EXERCISE DETAILS – Among the entries that follow, find the lines containing the string "noise" and copy them.

PROVIDED DATA –
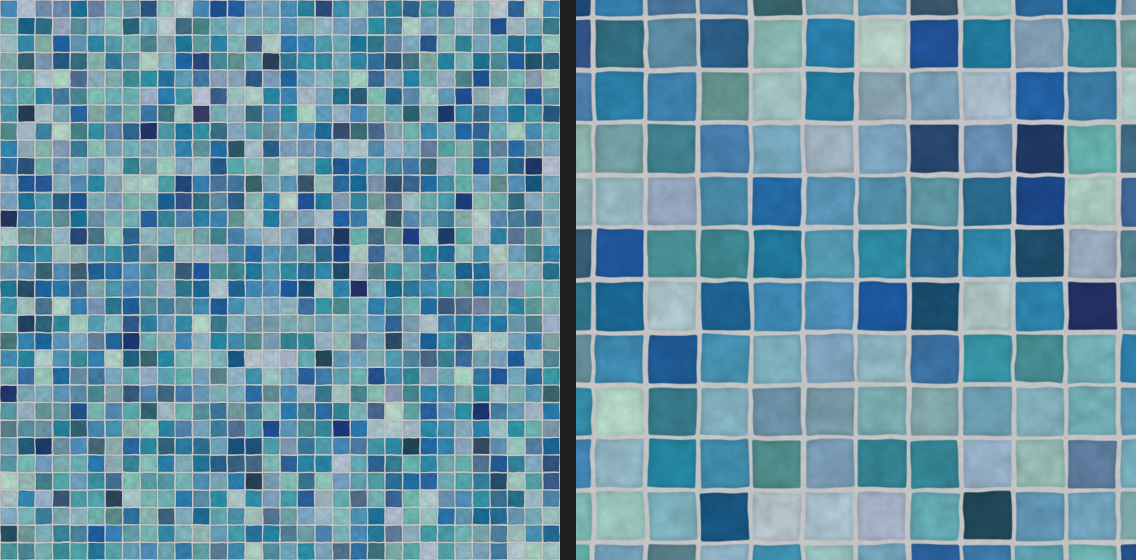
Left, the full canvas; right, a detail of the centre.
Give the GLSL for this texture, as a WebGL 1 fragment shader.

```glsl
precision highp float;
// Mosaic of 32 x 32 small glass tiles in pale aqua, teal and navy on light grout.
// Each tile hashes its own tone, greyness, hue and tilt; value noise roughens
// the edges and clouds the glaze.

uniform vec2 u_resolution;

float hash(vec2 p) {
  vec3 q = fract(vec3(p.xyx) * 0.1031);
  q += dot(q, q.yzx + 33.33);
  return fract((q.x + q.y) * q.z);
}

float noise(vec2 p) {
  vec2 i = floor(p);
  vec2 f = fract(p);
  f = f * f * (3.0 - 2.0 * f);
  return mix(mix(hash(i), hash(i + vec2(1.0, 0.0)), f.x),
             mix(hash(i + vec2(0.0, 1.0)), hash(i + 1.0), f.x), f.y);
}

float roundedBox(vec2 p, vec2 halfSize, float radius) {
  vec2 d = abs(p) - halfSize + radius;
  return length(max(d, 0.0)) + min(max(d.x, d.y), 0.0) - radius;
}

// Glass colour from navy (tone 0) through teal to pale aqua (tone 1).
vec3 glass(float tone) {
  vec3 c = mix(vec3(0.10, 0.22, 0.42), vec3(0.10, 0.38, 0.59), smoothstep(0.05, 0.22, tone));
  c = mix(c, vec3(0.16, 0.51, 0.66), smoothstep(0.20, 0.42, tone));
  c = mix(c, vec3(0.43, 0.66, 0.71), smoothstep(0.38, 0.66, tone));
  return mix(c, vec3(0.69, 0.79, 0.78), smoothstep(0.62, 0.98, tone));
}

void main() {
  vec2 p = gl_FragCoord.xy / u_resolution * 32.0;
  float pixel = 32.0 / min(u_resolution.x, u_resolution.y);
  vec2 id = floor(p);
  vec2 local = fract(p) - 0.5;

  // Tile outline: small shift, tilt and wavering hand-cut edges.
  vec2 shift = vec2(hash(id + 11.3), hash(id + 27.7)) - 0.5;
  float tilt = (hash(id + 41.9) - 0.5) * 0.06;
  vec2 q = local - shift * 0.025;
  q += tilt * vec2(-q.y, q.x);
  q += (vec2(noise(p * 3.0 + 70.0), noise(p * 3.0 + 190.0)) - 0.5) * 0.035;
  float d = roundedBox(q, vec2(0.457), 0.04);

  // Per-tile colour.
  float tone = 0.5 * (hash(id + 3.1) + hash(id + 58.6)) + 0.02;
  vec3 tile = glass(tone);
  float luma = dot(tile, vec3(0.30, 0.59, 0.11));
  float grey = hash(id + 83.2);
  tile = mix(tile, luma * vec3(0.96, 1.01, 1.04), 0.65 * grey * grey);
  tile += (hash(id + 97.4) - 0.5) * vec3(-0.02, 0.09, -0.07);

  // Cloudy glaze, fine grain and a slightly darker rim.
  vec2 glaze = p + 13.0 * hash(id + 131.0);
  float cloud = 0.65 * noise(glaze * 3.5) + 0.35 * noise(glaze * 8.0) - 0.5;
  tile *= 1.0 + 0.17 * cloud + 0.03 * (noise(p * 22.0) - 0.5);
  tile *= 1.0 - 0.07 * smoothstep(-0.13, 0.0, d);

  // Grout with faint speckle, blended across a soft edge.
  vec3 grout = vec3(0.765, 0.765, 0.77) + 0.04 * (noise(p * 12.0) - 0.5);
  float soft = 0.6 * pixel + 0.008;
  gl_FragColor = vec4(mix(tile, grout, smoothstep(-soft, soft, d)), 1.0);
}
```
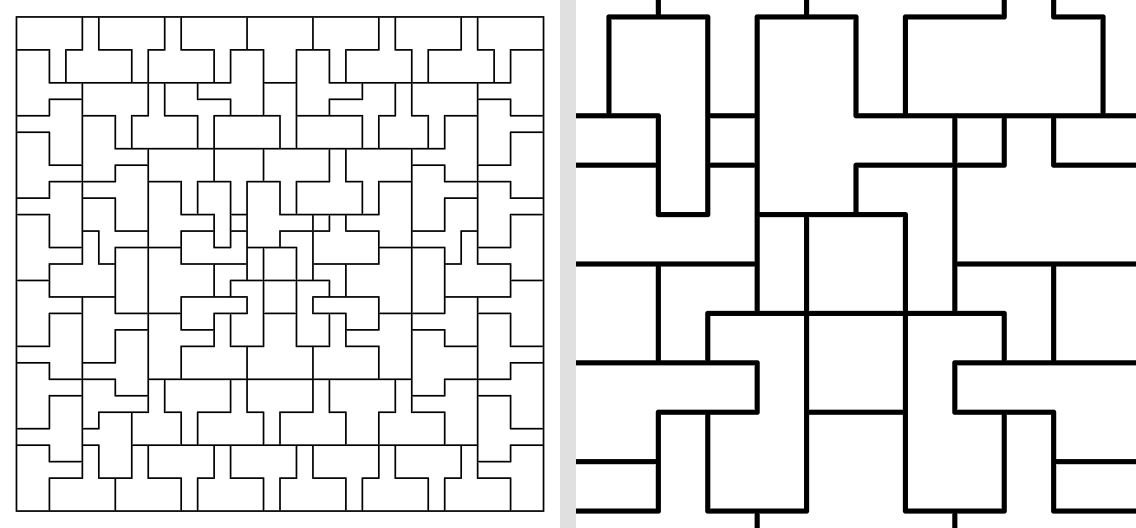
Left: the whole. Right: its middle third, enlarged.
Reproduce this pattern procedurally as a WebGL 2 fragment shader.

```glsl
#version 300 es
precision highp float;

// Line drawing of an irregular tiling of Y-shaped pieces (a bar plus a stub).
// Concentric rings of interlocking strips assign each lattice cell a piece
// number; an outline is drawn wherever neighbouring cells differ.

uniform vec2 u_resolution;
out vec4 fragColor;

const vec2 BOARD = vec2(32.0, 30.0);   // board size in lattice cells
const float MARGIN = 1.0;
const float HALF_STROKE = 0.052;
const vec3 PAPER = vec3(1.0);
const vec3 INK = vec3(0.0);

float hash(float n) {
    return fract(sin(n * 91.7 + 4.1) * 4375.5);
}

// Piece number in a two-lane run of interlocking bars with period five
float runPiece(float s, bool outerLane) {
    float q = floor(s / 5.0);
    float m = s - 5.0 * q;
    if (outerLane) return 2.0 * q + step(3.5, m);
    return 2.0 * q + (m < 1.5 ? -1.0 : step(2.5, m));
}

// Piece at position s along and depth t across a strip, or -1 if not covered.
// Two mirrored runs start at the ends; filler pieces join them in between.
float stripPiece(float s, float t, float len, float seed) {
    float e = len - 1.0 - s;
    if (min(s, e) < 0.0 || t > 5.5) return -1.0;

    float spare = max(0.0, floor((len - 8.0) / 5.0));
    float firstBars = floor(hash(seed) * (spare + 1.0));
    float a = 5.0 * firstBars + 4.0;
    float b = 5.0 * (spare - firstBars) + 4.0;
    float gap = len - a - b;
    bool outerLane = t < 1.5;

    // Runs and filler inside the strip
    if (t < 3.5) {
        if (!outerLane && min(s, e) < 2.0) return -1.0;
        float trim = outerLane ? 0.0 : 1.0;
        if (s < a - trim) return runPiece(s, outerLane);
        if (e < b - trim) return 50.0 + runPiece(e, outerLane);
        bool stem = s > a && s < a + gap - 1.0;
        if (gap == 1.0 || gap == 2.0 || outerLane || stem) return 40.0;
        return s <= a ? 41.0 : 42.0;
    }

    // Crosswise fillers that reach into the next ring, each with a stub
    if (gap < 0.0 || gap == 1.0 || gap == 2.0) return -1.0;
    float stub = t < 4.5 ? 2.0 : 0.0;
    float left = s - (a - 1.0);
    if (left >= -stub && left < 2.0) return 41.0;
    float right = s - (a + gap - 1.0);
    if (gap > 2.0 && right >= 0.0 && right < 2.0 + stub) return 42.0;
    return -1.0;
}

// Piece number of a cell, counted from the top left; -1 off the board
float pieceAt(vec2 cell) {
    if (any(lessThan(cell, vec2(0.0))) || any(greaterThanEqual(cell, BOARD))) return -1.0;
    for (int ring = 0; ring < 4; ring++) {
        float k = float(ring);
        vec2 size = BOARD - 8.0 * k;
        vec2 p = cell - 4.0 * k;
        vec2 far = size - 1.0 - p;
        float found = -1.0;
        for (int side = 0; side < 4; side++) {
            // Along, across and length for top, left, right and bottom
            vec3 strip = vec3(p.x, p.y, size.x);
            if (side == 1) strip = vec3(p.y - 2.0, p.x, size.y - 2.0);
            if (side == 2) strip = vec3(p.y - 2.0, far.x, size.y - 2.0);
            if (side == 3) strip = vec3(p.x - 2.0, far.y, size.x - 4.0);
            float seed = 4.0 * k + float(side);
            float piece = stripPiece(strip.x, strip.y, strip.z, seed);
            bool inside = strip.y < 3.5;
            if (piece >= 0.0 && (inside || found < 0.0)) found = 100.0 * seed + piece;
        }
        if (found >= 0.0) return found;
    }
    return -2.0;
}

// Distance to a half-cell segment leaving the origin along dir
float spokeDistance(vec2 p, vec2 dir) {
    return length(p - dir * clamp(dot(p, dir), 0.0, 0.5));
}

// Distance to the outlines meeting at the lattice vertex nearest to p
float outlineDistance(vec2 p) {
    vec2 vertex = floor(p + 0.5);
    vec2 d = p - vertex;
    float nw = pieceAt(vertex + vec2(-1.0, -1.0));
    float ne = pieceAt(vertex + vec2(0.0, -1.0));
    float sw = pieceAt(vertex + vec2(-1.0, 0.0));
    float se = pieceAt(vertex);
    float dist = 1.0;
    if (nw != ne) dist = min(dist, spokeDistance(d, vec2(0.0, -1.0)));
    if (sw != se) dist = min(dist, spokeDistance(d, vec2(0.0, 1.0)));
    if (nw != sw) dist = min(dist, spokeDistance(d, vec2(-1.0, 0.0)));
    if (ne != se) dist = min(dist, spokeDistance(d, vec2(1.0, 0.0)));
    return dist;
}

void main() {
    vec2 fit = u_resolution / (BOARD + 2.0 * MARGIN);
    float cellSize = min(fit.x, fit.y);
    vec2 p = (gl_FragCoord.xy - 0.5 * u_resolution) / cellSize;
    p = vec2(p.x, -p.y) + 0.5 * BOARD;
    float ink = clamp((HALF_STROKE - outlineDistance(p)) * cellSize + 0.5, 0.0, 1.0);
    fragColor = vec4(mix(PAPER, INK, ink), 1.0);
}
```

YOUR SOLUTION –
// Each tile hashes its own tone, greyness, hue and tilt; value noise roughens
float noise(vec2 p) {
  q += (vec2(noise(p * 3.0 + 70.0), noise(p * 3.0 + 190.0)) - 0.5) * 0.035;
  float cloud = 0.65 * noise(glaze * 3.5) + 0.35 * noise(glaze * 8.0) - 0.5;
  tile *= 1.0 + 0.17 * cloud + 0.03 * (noise(p * 22.0) - 0.5);
  vec3 grout = vec3(0.765, 0.765, 0.77) + 0.04 * (noise(p * 12.0) - 0.5);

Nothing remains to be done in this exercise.